Similar to normal somatic cells, adult stem cells experience a lifelong exposure to stressors, which leads to an age-associated decline in their number and function. The second and third part of this study showed the molecular regulatory mechanism of HMGA2 and ZMPSTE24, which are an important regulator of hMSCs aging. The human high-mobility group protein A2 (HMGA2) protein is an architectural transcription factor that transforms chromatin structure by binding to DNA. Recently, it has been reported that HMGA2 is highly expressed in fetal neural stem cells and has the capacity to promote stemness. I evaluated the direct effects of HMGA2 on the cellular aging and proliferation of hMSCs and investigated potential regulatory mechanisms responsible for the corresponding functions. The overexpression of HMGA2 enhanced proliferation and reduced or even reversed the in vitro aging process of hMSCs. This effect was accompanied by the increased expression of cyclin E and CDC25A and the significantly decreased expression of cyclin-dependent kinase inhibitors. Furthermore, HMGA2 inhibition compromised cell proliferation and adipogenic differentiation in early-stage hMSCs. From the molecular/cellular functional analysis of microarray data, I found that HMGA2 overexpression induced a PI3K/Akt/mTOR/p70S6k cascade, which in turn suppressed the expression of p16INK4A and p21CIP1/WAF1 in hMSCs.
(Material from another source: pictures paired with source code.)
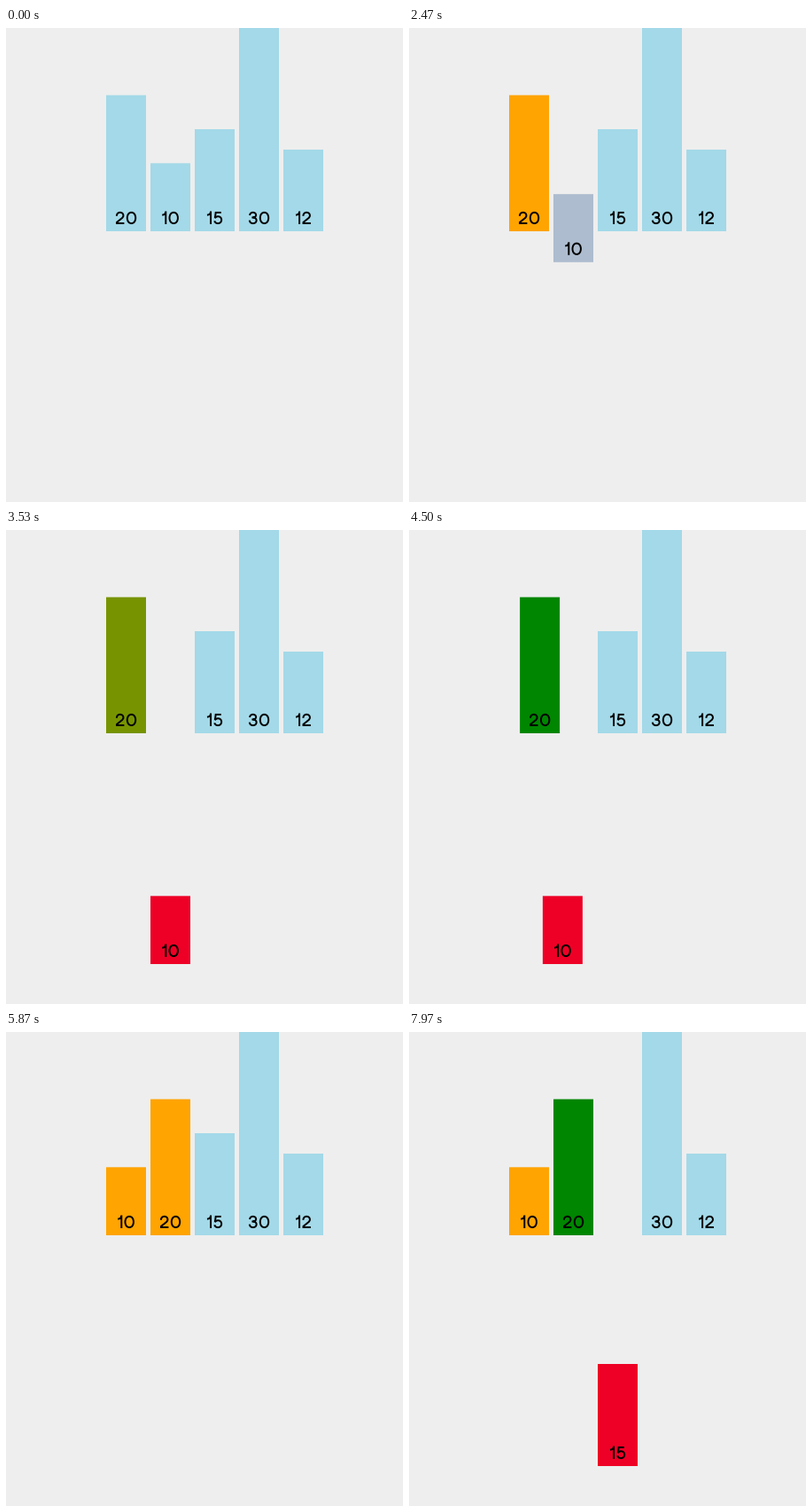
A matplotlib script that plays this animation: 448x534 px, repeating every 8 s.

```python
import numpy as np
import matplotlib.pyplot as plt
from matplotlib.animation import FuncAnimation
from matplotlib.colors import to_rgb
from matplotlib.patches import PathPatch, Rectangle
from matplotlib.path import Path

W, H, DPI = 448, 534, 64
FRAMES, INTERVAL, PHASE = 250, 32, 6

# Bar layout in pixels
LEFT, PITCH, BAR_W = 113, 50, 45
BASE, UNIT, DROP = 229, 23 / 3, 260
VALUES = [20, 10, 15, 30, 12]

BLUE, ORANGE, RED, GREEN = "#a3d9e8", "#ffa400", "#ee0026", "#008600"

# One insertion-sort step per second, each eased over DURATION
FIRST, STEP, DURATION = 1433, 1000, 300
STEPS = [
    {0: dict(color=ORANGE)},
    {1: dict(color=RED, drop=1)},
    {0: dict(color=GREEN)},
    {0: dict(slot=1), 1: dict(slot=0)},
    {0: dict(color=ORANGE), 1: dict(color=ORANGE, drop=0)},
    {2: dict(color=RED, drop=1)},
    {0: dict(color=GREEN)},
]


def oval(cx, cy, rx, ry, k=0.6):
    """Closed loop of four cubic curves."""
    points = [(0, 1)]
    for x, y in [(0, 1), (1, 0), (0, -1), (-1, 0)]:
        nx, ny = y, -x
        points += [(x + k * nx, y + k * ny), (nx + k * x, ny + k * y), (nx, ny)]
    return [(cx + rx * px, cy + ry * py) for px, py in points]


# Digit strokes: ink width, path codes, points (y up from the baseline)
GLYPHS = {
    "0": (11.4, "MCCCC", oval(5.7, 7.05, 4.7, 6.15)),
    "1": (5.2, "MCLL", [
        (0.1, 10.4), (2.2, 10.4), (3.7, 11.4), (4.1, 13.6),
        (4.2, 13.6), (4.2, 0)]),
    "2": (9.8, "MCCCLL", [
        (1.1, 9.2), (1.1, 11.6), (2.6, 13.2), (4.9, 13.2),
        (7.1, 13.2), (8.6, 11.8), (8.6, 9.8),
        (8.6, 7), (6, 6.2), (1.2, 2.1),
        (1.2, 1), (9.6, 1)]),
    "3": (9.8, "MCCCMCCC", [
        (1.2, 10), (1.5, 12), (2.9, 13.2), (4.8, 13.2),
        (6.9, 13.2), (8.3, 12), (8.3, 10.3),
        (8.3, 8.5), (6.9, 7.5), (3.6, 7.5),
        (4.8, 7.5), (7.3, 7.5), (8.8, 6.2), (8.8, 4.3),
        (8.8, 2.2), (7.2, 0.9), (4.9, 0.9),
        (2.7, 0.9), (1.2, 2.2), (1, 4.4)]),
    "5": (9.9, "MLLCCCC", [
        (8.5, 13.1), (2.4, 13.1), (1.6, 6.9),
        (2.4, 8.1), (3.6, 8.7), (5, 8.7),
        (7.4, 8.7), (8.9, 7.1), (8.9, 4.9),
        (8.9, 2.5), (7.3, 0.9), (4.9, 0.9),
        (2.9, 0.9), (1.5, 1.9), (1.1, 3.7)]),
}
GAP = 2.2
CODES = {"M": [Path.MOVETO], "L": [Path.LINETO], "C": [Path.CURVE4] * 3}


def label_shape(text):
    """Points and codes of a number, centred on x = 0, baseline at y = 0."""
    points, codes, x = [], [], 0
    for digit in text:
        width, pattern, outline = GLYPHS[digit]
        points += [(x + px, -py) for px, py in outline]
        codes += [code for letter in pattern for code in CODES[letter]]
        x += width + GAP
    return np.array(points) - [(x - GAP) / 2, 0], codes


def ease_table(x1, y1, x2, y2):
    s = np.linspace(0, 1, 400)
    a, b, c = 3 * (1 - s) ** 2 * s, 3 * (1 - s) * s ** 2, s ** 3
    return a * x1 + b * x2 + c, a * y1 + b * y2 + c


EASE = ease_table(0.25, 0.1, 0.25, 1)


def pose(bar, t):
    """Slot, drop (0..1) and colour of a bar at time t."""
    state = dict(slot=bar, drop=0, color=np.array(to_rgb(BLUE)))
    for k, changes in enumerate(STEPS):
        p = np.interp((t - FIRST - k * STEP) / DURATION, *EASE)
        for key, goal in changes.get(bar, {}).items():
            if key == "color":
                goal = np.array(to_rgb(goal))
            state[key] = state[key] + (goal - state[key]) * p
    return state


fig = plt.figure(figsize=(W / DPI, H / DPI), dpi=DPI, facecolor="#eeeeee")
ax = fig.add_axes([0, 0, 1, 1])
ax.set_xlim(0, W)
ax.set_ylim(H, 0)
ax.axis("off")

bars, labels, shapes = [], [], []
for value in VALUES:
    rect = Rectangle((0, 0), BAR_W, value * UNIT, lw=0, snap=False)
    shape = label_shape(str(value))
    label = PathPatch(Path(*shape), fill=False, ec="black", lw=1.95 * 72 / DPI,
                      capstyle="butt", joinstyle="miter", snap=False)
    bars.append(ax.add_patch(rect))
    labels.append(ax.add_patch(label))
    shapes.append(shape)
for label in labels:
    label.set_zorder(2)


def draw(i):
    t = i * INTERVAL + PHASE
    for n, value in enumerate(VALUES):
        state = pose(n, t)
        x = LEFT + PITCH * state["slot"]
        bottom = BASE + DROP * state["drop"]
        bars[n].set_xy((x, bottom - value * UNIT))
        bars[n].set_facecolor(np.clip(state["color"], 0, 1))
        points, codes = shapes[n]
        labels[n].set_path(Path(points + [x + BAR_W / 2, bottom - 8], codes))
    return bars + labels


anim = FuncAnimation(fig, draw, frames=FRAMES, interval=INTERVAL,
                     init_func=lambda: draw(0), repeat=True, repeat_delay=0)
plt.show()
```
ZMPSTE24 is involved in the post-translational maturation step of lamin A. Defects in ZMPSTE24 are associated with the accumulation of prelamin A in the nuclear envelope and lead to premature senescence. hMSCs down-regulated ZMPSTE24 and accumulated prelamin A during replicative or HDAC inhibitor-mediated senescence. The miR-141, which is over-expressed during the senescence process, was able to decrease the ZMPSTE24 expression levels and led to an up-regulation of prelamin A and a DNA damage marker in hMSCs. The transfection of anti-miR-141 prevented the reduction of ZMPSTE24 in VPA/SB-treated cells, resulting in the suppression of the induction of abnormal nuclear morphology. In addition, epigenetic histone markers of the chromatin configuration on the miR-141 promoter region were transcriptionally activated during senescence.
According to these results, following conclusions have been drawn:
i) CD49f, a cell-surface molecule, plays important roles in MSC sphere formation and in the determination of the differentiation potential through direct regulation of OCT4 and SOX2.
ii) HMGA2 regulates in vitro aging by repressing p16INK4A, p21CIP1/WAF1 expression through the PI3K/AKT/mTOR/p70S6K signaling pathway.
iii) Histone deacetylase regulates ZMPSTE24 and induces prelamin A accumulation through miR-141 up-regulation.
Taken together, these results provide novel insights into the mechanism by which CD49f, HMGA2 and ZMPSTE24 regulate the stemness and aging of human mesenchymal stem cells.